INSTRUCTIONS FOR THE TASK >>
Report each line from the listing that the string "columns" appears in.

------

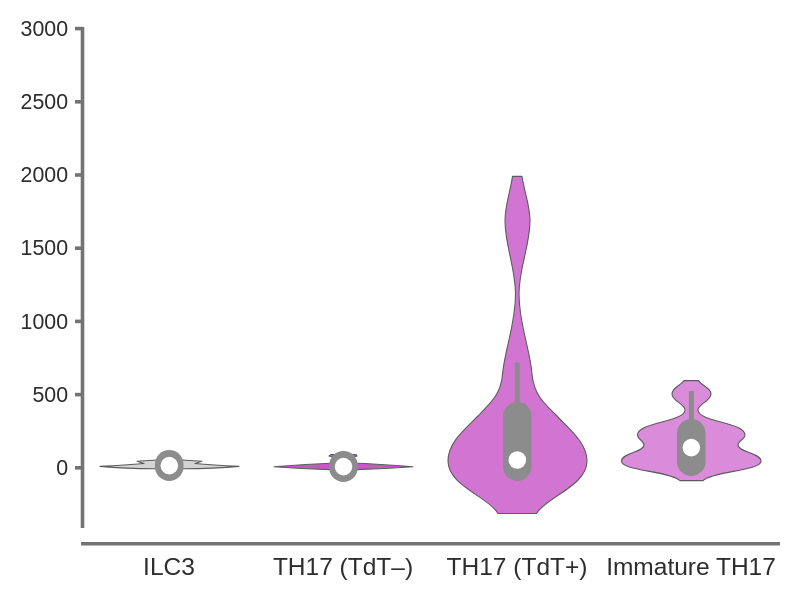
<!DOCTYPE html>
<html lang="en">
<head>
<meta charset="utf-8">
<title>Violin plot by cell type</title>
<style>
:root {
  --paper: #ffffff;
  --ink: #2d2d2f;
  --axis: #737373;
  --box: #8c8c8c;
  --outline: #5c5c5c;
  --ilc3: #d3d3d3;
  --tdt-negative: #cb55cb;
  --tdt-positive: #d275d2;
  --immature: #da8cda;
}
* { box-sizing: border-box; margin: 0; padding: 0; }
html, body { width: 801px; height: 605px; overflow: hidden; background: var(--paper); }
.chart {
  display: grid;
  grid-template-columns: 82px 696px;
  grid-template-rows: 543px 62px;
  width: 801px;
  height: 605px;
  color: var(--ink);
  font-family: "Liberation Sans", Arial, sans-serif;
}
.plot { grid-area: 1 / 1 / 3 / 3; width: 801px; height: 605px; }
.value-labels {
  grid-area: 1 / 1;
  display: flex;
  flex-direction: column;
  justify-content: space-between;
  height: 463px;
  margin-top: 17px;
  padding-right: 14px;
  list-style: none;
  text-align: right;
  font-size: 21.3px;
  line-height: 24px;
}
.category-labels {
  grid-area: 2 / 2;
  display: grid;
  grid-template-columns: repeat(4, 1fr);
  padding-top: 9px;
  list-style: none;
  text-align: center;
  white-space: nowrap;
  font-size: 24.5px;
  line-height: 30px;
}
.axis { stroke: var(--axis); stroke-width: 3.6; fill: none; }
.violin { stroke: var(--outline); stroke-width: 1.1; stroke-linejoin: round; }
.range { stroke: var(--box); stroke-width: 5; }
.quartiles { fill: var(--box); }
.median { fill: var(--paper); }
</style>
</head>
<body>
<figure class="chart">
  <svg class="plot" viewBox="0 0 801 605" role="img" aria-label="Violin plot of four cell groups">
    <defs>
      <line id="tick" class="axis" x1="75" x2="83" y1="0" y2="0"/>
    </defs>

    <g class="axes">
      <path class="axis" d="M82.5 27V528M81 543.8H780"/>
      <use href="#tick" y="28.6"/>
      <use href="#tick" y="101.8"/>
      <use href="#tick" y="175"/>
      <use href="#tick" y="248.2"/>
      <use href="#tick" y="321.4"/>
      <use href="#tick" y="394.6"/>
      <use href="#tick" y="467.8"/>
    </g>

    <g class="group-ilc3">
      <path class="violin" fill="var(--ilc3)" d="M157 460H181L202 461.3L195 463.5Q212 465 239 466.4Q215 468.5 182 468.8H156Q124 468.5 100 466.4Q126 465 144 463.5L137 461.3Z"/>
      <rect class="quartiles" x="155" y="450" width="28.5" height="31" rx="14.2"/>
      <circle class="median" cx="169.3" cy="465.6" r="8.8"/>
    </g>

    <g class="group-tdt-negative">
      <path class="violin" fill="var(--tdt-negative)" d="M331 454.6H356L357 456L350 458V463Q380 464 413 466.8Q385 469 356 469.6H330Q301 469 274 466.8Q306 464 336 463V458L329 456Z"/>
      <rect class="quartiles" x="329.2" y="451" width="28.5" height="31" rx="14.2"/>
      <circle class="median" cx="343.5" cy="466.6" r="8.8"/>
    </g>

    <g class="group-tdt-positive">
      <path class="violin" fill="var(--tdt-positive)" d="M512.5 176.4H522C524 191 530 205 530 221C530 245 519 268 519 294C519 325 530 348 532 374C534 395 544 403 556 415C570 430 587 443 587 461C587 486 546 497 536.5 513.5H498C489 497 448 486 448 461C448 443 464 430 479 415C490 403 501 395 502.500 374C505 348 515.500 325 515.500 294C515.500 268 505 245 505 221C505 205 510.500 191 512.500 176.400Z"/>
      <line class="range" x1="517.3" x2="517.3" y1="362.500" y2="410"/>
      <rect class="quartiles" x="503" y="402" width="28.5" height="79" rx="14.2"/>
      <circle class="median" cx="517.3" cy="460" r="8.8"/>
    </g>

    <g class="group-immature">
      <path class="violin" fill="var(--immature)" d="M684 380.600H698.500C702 386 711 388 711 394C711 401 698 404 698 410C698 422 745 422 745 435C745 439 738 441 738 445C738 452 761 453 761 461C761 471 713 471 703 480.600H680C670 471 621.500 471 621.500 461C621.500 453 644 452 644 445C644 441 637.500 439 637.500 435C637.500 422 685 422 685 410C685 404 672 401 672 394C672 388 680 386 684 380.600Z"/>
      <line class="range" x1="691.300" x2="691.300" y1="391" y2="425"/>
      <rect class="quartiles" x="677" y="419" width="28.5" height="57" rx="14.2"/>
      <circle class="median" cx="691.300" cy="447.600" r="8.8"/>
    </g>
  </svg>

  <ul class="value-labels">
    <li>3000</li>
    <li>2500</li>
    <li>2000</li>
    <li>1500</li>
    <li>1000</li>
    <li>500</li>
    <li>0</li>
  </ul>

  <ul class="category-labels">
    <li>ILC3</li>
    <li>TH17 (TdT–)</li>
    <li>TH17 (TdT+)</li>
    <li>Immature TH17</li>
  </ul>
</figure>
</body>
</html>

------

SOLUTION FOR THIS EXERCISE >>
  grid-template-columns: 82px 696px;
  grid-template-columns: repeat(4, 1fr);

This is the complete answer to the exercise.